Data for review
********************
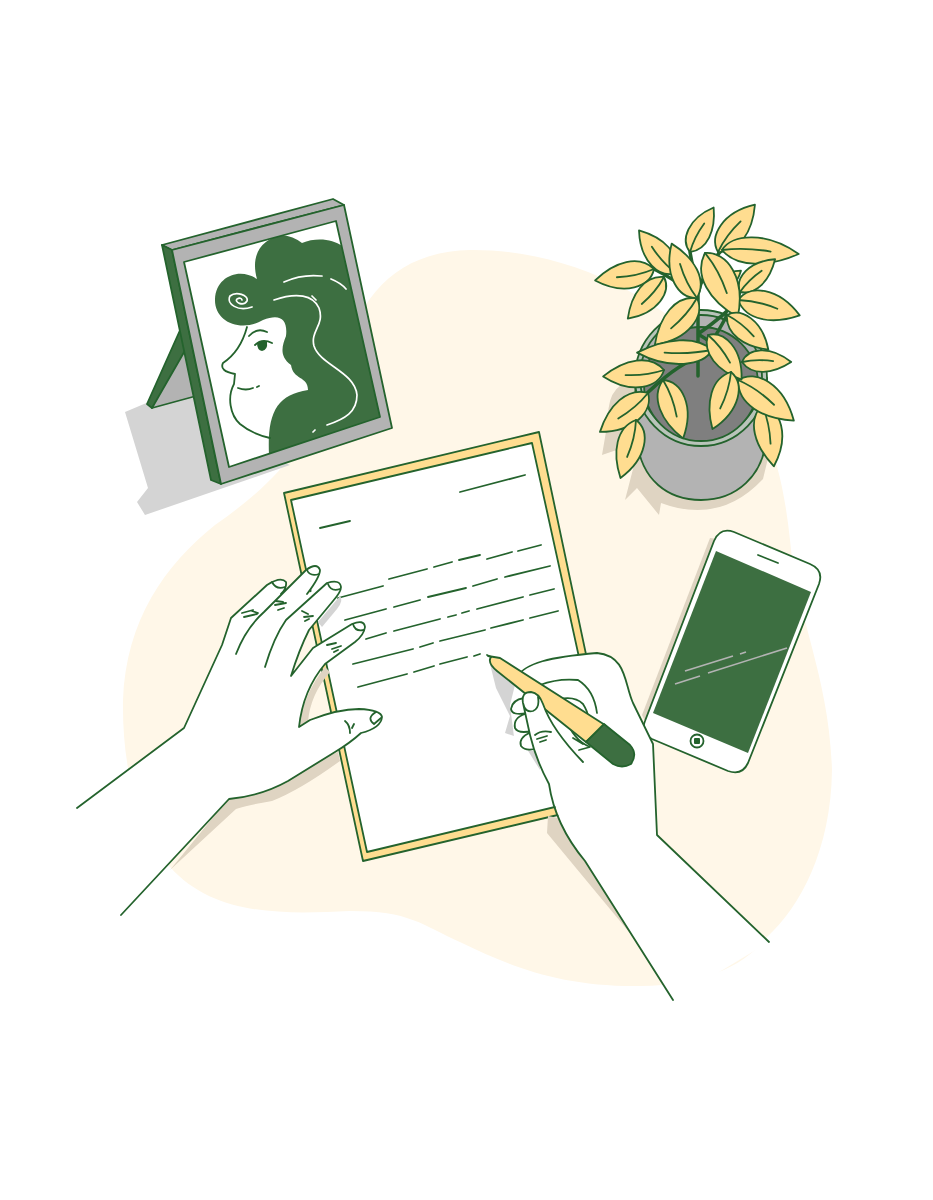
<!DOCTYPE html>
<html lang="en">
<head>
<meta charset="utf-8">
<title>Writing a letter at the desk</title>
<style>
:root{--paper:#fff;--cream:#fff7e8;--green:#3d6f41;--line:#24632d;--yellow:#ffdd90;--grey:#b3b3b3;--soil:#7f7f7f;--rim:#b9c4ba;--shade:#d4d4d4;--warm-shade:#dfd4c2}
html,body{margin:0;background:var(--paper);overflow:hidden}
svg{display:block;width:933px;height:1200px}
.ink{stroke:var(--line);stroke-width:1.8;stroke-linejoin:round;stroke-linecap:round}
.no-fill{fill:none}
.white{fill:var(--paper)}
.yellow{fill:var(--yellow)}
.green{fill:var(--green)}
.grey{fill:var(--grey)}
.shade{fill:var(--shade)}
.warm-shade{fill:var(--warm-shade)}
.stem{fill:none;stroke:var(--line);stroke-width:3.5;stroke-linecap:round}
.highlight{fill:none;stroke:var(--paper);stroke-width:1.7;stroke-linecap:round}
.glare{fill:none;stroke:var(--grey);stroke-width:1.6}
#leaf path{vector-effect:non-scaling-stroke}
</style>
</head>
<body>
<svg viewBox="0 0 933 1200" role="img" aria-label="Hands writing a letter beside a framed portrait, a potted plant and a phone">
<defs>
<g id="leaf" class="ink">
<path class="yellow" d="M0 0C7-17 34-21 60 0C37 15 12 17 0 0Z"/>
<path class="no-fill" d="M0 0Q18-4 38-1"/>
</g>
<clipPath id="portrait-window"><path d="M184 262L336 221L380 417L229 467Z"/></clipPath>
</defs>

<path id="backdrop" fill="var(--cream)" d="M470 250C560 249 650 290 715 355C765 408 782 465 790 540C797 620 829 675 832 770C831 850 800 907 767 937C745 965 705 985 640 986C560 987 510 966 462 943C420 924 410 911 350 911C285 914 215 917 170 867C140 830 122 775 123 700C126 620 165 565 215 525C265 490 310 450 338 370C360 290 400 252 470 250Z"/>

<g id="picture-frame">
<path class="shade" d="M125 412L182 388L240 440L290 465L145 515L137 502L148 488Z"/>
<path class="ink grey" d="M184 335L152 408L196 396Z"/>
<path class="ink green" d="M181 328L147 404L152 408L187 347Z"/>
<path class="ink grey" d="M162 245L333 199L344 205L172 250Z"/>
<path class="ink green" d="M162 245L172 250L221 484L211 480Z"/>
<path class="ink grey" d="M172 250L344 205L392 428L221 484Z"/>
<path class="white" d="M184 262L336 221L380 417L229 467Z"/>
<g id="portrait" clip-path="url(#portrait-window)">
<path class="green" d="M269 455C267 412 277 395 308 390C308 376 293 380 291 365C279 356 282 346 286 336C288 319 280 313 263 320C241 333 214 322 215 299C216 276 240 267 257 279C250 254 262 239 282 235Q293 236 302 243C316 237 333 239 342 246L390 430Z"/>
<path class="ink no-fill" d="M247 327C243 342 235 355 223 363Q219 371 235 374L234 384C227 397 230 415 240 424Q252 434 270 438M249 336Q257 327 267 332M255 345Q262 338 272 343M238 388Q246 391 253 388M257 387L259 386"/>
<path fill="var(--line)" d="M257 343Q264 339 267 342Q268 350 262 351Q257 350 257 343Z"/>
<path class="highlight" d="M252 307C238 312 226 304 230 296C236 291 249 295 247 301C243 307 234 302 237 299Q241 297 242 300M284 282Q302 274 321 276M331 279Q341 283 346 289M274 300C297 292 313 295 319 308C325 325 310 331 314 346C320 365 355 372 357 395C357 412 345 419 327 425M315 430L313 432M320 276L322 276M312 296L316 300"/>
</g>
<path class="ink no-fill" d="M184 262L336 221L380 417L229 467Z"/>
</g>

<g id="potted-plant">
<path class="warm-shade" d="M640 380Q607 380 608 420L602 455L640 442L625 500L637 488L659 515L661 503Q720 525 763 479L770 450Z"/>
<path class="ink grey" d="M635 378L637 440C641 480 668 500 701 500C737 500 763 475 766 440L767 378Z"/>
<ellipse class="ink" fill="var(--rim)" cx="701" cy="378" rx="66" ry="68"/>
<ellipse class="ink grey" cx="701" cy="377" rx="61" ry="62"/>
<ellipse class="ink" fill="var(--soil)" cx="701" cy="384" rx="57" ry="57"/>
<path class="stem" d="M698 376V296L690 252M697 297Q676 280 654 269M698 334Q724 316 738 300L740 290M697 297Q703 270 722 250M698 358Q676 364 638 402M698 334Q726 350 738 380L762 405M698 358Q710 348 727 315"/>
<use href="#leaf" transform="translate(690 252) rotate(-62) scale(.84)"/>
<use href="#leaf" transform="translate(718 252) rotate(-52)"/>
<use href="#leaf" transform="translate(722 250) rotate(3) scale(1.28 1)"/>
<use href="#leaf" transform="translate(676 273) rotate(-131) scale(.94)"/>
<use href="#leaf" transform="translate(654 269) rotate(169)"/>
<use href="#leaf" transform="translate(664 277) rotate(131) scale(.92)"/>
<use href="#leaf" transform="translate(740 292) rotate(-43) scale(.8)"/>
<use href="#leaf" transform="translate(718 290) rotate(-40) scale(.5)"/>
<use href="#leaf" transform="translate(738 300) rotate(14) scale(1.06)"/>
<use href="#leaf" transform="translate(705 253) rotate(63) scale(1.2)"/>
<use href="#leaf" transform="translate(697 298) rotate(132) scale(1.05)"/>
<use href="#leaf" transform="translate(697 298) rotate(-115)"/>
<use href="#leaf" transform="translate(727 315) rotate(40) scale(.9)"/>
<use href="#leaf" transform="translate(712 350) rotate(178) scale(1.25 .9)"/>
<use href="#leaf" transform="translate(664 370) rotate(174) scale(1.02)"/>
<use href="#leaf" transform="translate(648 393) rotate(141) scale(1.03)"/>
<use href="#leaf" transform="translate(636 420) rotate(105)"/>
<use href="#leaf" transform="translate(663 380) rotate(71) scale(1.03)"/>
<use href="#leaf" transform="translate(742 362) scale(.82)"/>
<use href="#leaf" transform="translate(762 405) rotate(79) scale(1.04)"/>
<use href="#leaf" transform="translate(738 380) rotate(36) scale(1.15)"/>
<use href="#leaf" transform="translate(708 335) rotate(53) scale(.93)"/>
<use href="#leaf" transform="translate(731 372) rotate(108)"/>
</g>

<g id="phone">
<path class="warm-shade" d="M710 538L642 715L649 729L725 540Z"/>
<path class="ink white" d="M734 532L810 564Q824 570 819 584L748 763Q742 776 728 771L652 739Q640 733 645 721L714 541Q720 527 734 532Z"/>
<path class="green" d="M716 551L811 592L748 753L653 713Z"/>
<path class="ink no-fill" stroke-width="3" d="M758 555L778 563"/>
<path class="glare" d="M685 671L733 656M740 654L746 652M675 684L700 676M708 673L787 648"/>
<circle class="ink white" cx="697" cy="741" r="6.5"/>
<rect fill="var(--line)" x="694" y="738" width="6" height="6" rx="1"/>
</g>

<g id="letter">
<path class="ink yellow" d="M284 493L539 432L617 801L363 861Z"/>
<path class="ink white" d="M291 500L532 443L609 794L367 852Z"/>
<path class="ink no-fill" d="M320 528L350 521M460 492L525 475
M338 598L383 586M389 579L427 569M434 567L452 562M459 560L480 555M487 559L512 552M518 551L541 545
M345 620L386 609M394 607L420 600M428 597L466 588M473 586L497 579M505 577L550 566
M366 639L386 633M394 631L440 619M448 617L456 615M462 613L469 611M477 609L523 597M530 595L554 589
M353 664L413 649M420 647L433 643M440 641L485 630M491 628L523 620M530 618L558 611
M358 687L407 674M414 672L434 666M440 664L467 657M474 656L480 654"/>
</g>

<g id="left-hand">
<path class="warm-shade" d="M299 727Q303 695 325 667L330 672Q310 695 308 722ZM338 752L340 761Q300 790 272 801Q248 805 236 809L170 870L228 799Z"/>
<path class="shade" d="M318 622L340 596Q344 600 337 609L322 627Z"/>
<path class="white" d="M77 808L184 728L222 645L231 618L267 585Q281 576 286 582Q287 588 281 594L306 570Q317 562 320 570Q320 577 307 594L327 583Q340 579 341 587Q341 592 333 601L309 630Q299 650 291 676L313 648L352 624Q364 619 365 627Q364 635 355 642L325 664Q303 690 299 727L310 720Q338 709 359 709Q381 710 382 717Q381 728 361 733Q350 743 335 752L288 781Q261 796 229 799L121 915Z"/>
<path class="ink no-fill" d="M77 808L184 728L222 645L231 618L267 585Q281 576 286 582Q287 588 281 594M236 654Q246 628 264 612L306 570Q317 562 320 570Q320 577 307 594M265 667Q274 637 286 620L327 583Q340 579 341 587Q341 592 333 601L309 630Q299 650 291 676L313 648L352 624Q364 619 365 627Q364 635 355 642L325 664Q303 690 299 727L310 720Q338 709 359 709Q381 710 382 717Q381 728 361 733Q350 743 335 752L288 781Q261 796 229 799L121 915"/>
<path class="ink no-fill" d="M272 582Q276 590 285 587M307 570Q310 577 319 574M328 584Q331 592 340 589M353 624Q355 632 364 630M376 712Q366 718 374 724L381 718
M242 613L253 610M244 617L257 614M252 611L258 613M275 605L286 603M278 610L284 608M276 601L283 602M302 611L308 614M304 617L313 616M305 621L309 619M327 645L336 643M332 649L341 646M334 652L338 650M345 721Q350 725 350 733M354 724L352 728"/>
</g>

<g id="right-hand">
<path class="shade" d="M490 664L496 688L510 716L505 733L520 738L540 770L535 700L526 686Z"/>
<path class="warm-shade" d="M548 816L547 833L634 938L585 861L558 818Z"/>
<path class="white" d="M673 1000L585 861Q560 830 552 794L536 752L515 745L510 705L517 677C525 663 550 657 597 653C627 656 624 683 633 703L653 744L657 835L769 942Z"/>
<path class="ink no-fill" d="M517 677C525 663 550 657 597 653C627 656 624 683 633 703L653 744L657 835L769 942M540 685Q558 678 578 680Q594 690 597 713M560 699Q575 696 583 704Q588 712 588 717"/>
<path class="ink white" d="M524 698Q512 700 511 709Q512 716 527 713M525 714Q513 718 515 728Q518 734 532 731M531 732Q518 738 521 746Q526 752 538 748"/>
<path class="ink no-fill" d="M565 717Q573 740 590 747L579 750M573 738L583 744"/>
<g id="pen">
<path class="ink yellow" d="M488 656L500 658L605 725L586 742L497 671Q487 663 491 657Z"/>
<path class="ink green" d="M604 724L630 745Q638 754 631 764Q622 769 613 764L586 742Z"/>
<path class="ink no-fill" stroke-width="3" d="M487 655L491 657"/>
</g>
<path class="white" d="M552 794L549 780Q536 760 530 735L523 703Q521 692 531 692Q539 693 543 704Q550 730 583 762L600 800Z"/>
<path class="ink no-fill" d="M583 762Q552 730 543 704Q539 693 531 692Q521 692 523 703L530 735Q536 760 549 784Q555 825 585 861L673 1000M523 703Q525 713 533 711Q540 708 538 697M535 735Q541 730 551 732M537 739L547 736M540 742L546 740"/>
</g>
</svg>
</body>
</html>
********************
Instructions to follow
Retype, exactly and in full, the lines above from the one containing "727Q303 695 325" through the one containing "588 281 594L306".

Written response
<path class="warm-shade" d="M299 727Q303 695 325 667L330 672Q310 695 308 722ZM338 752L340 761Q300 790 272 801Q248 805 236 809L170 870L228 799Z"/>
<path class="shade" d="M318 622L340 596Q344 600 337 609L322 627Z"/>
<path class="white" d="M77 808L184 728L222 645L231 618L267 585Q281 576 286 582Q287 588 281 594L306 570Q317 562 320 570Q320 577 307 594L327 583Q340 579 341 587Q341 592 333 601L309 630Q299 650 291 676L313 648L352 624Q364 619 365 627Q364 635 355 642L325 664Q303 690 299 727L310 720Q338 709 359 709Q381 710 382 717Q381 728 361 733Q350 743 335 752L288 781Q261 796 229 799L121 915Z"/>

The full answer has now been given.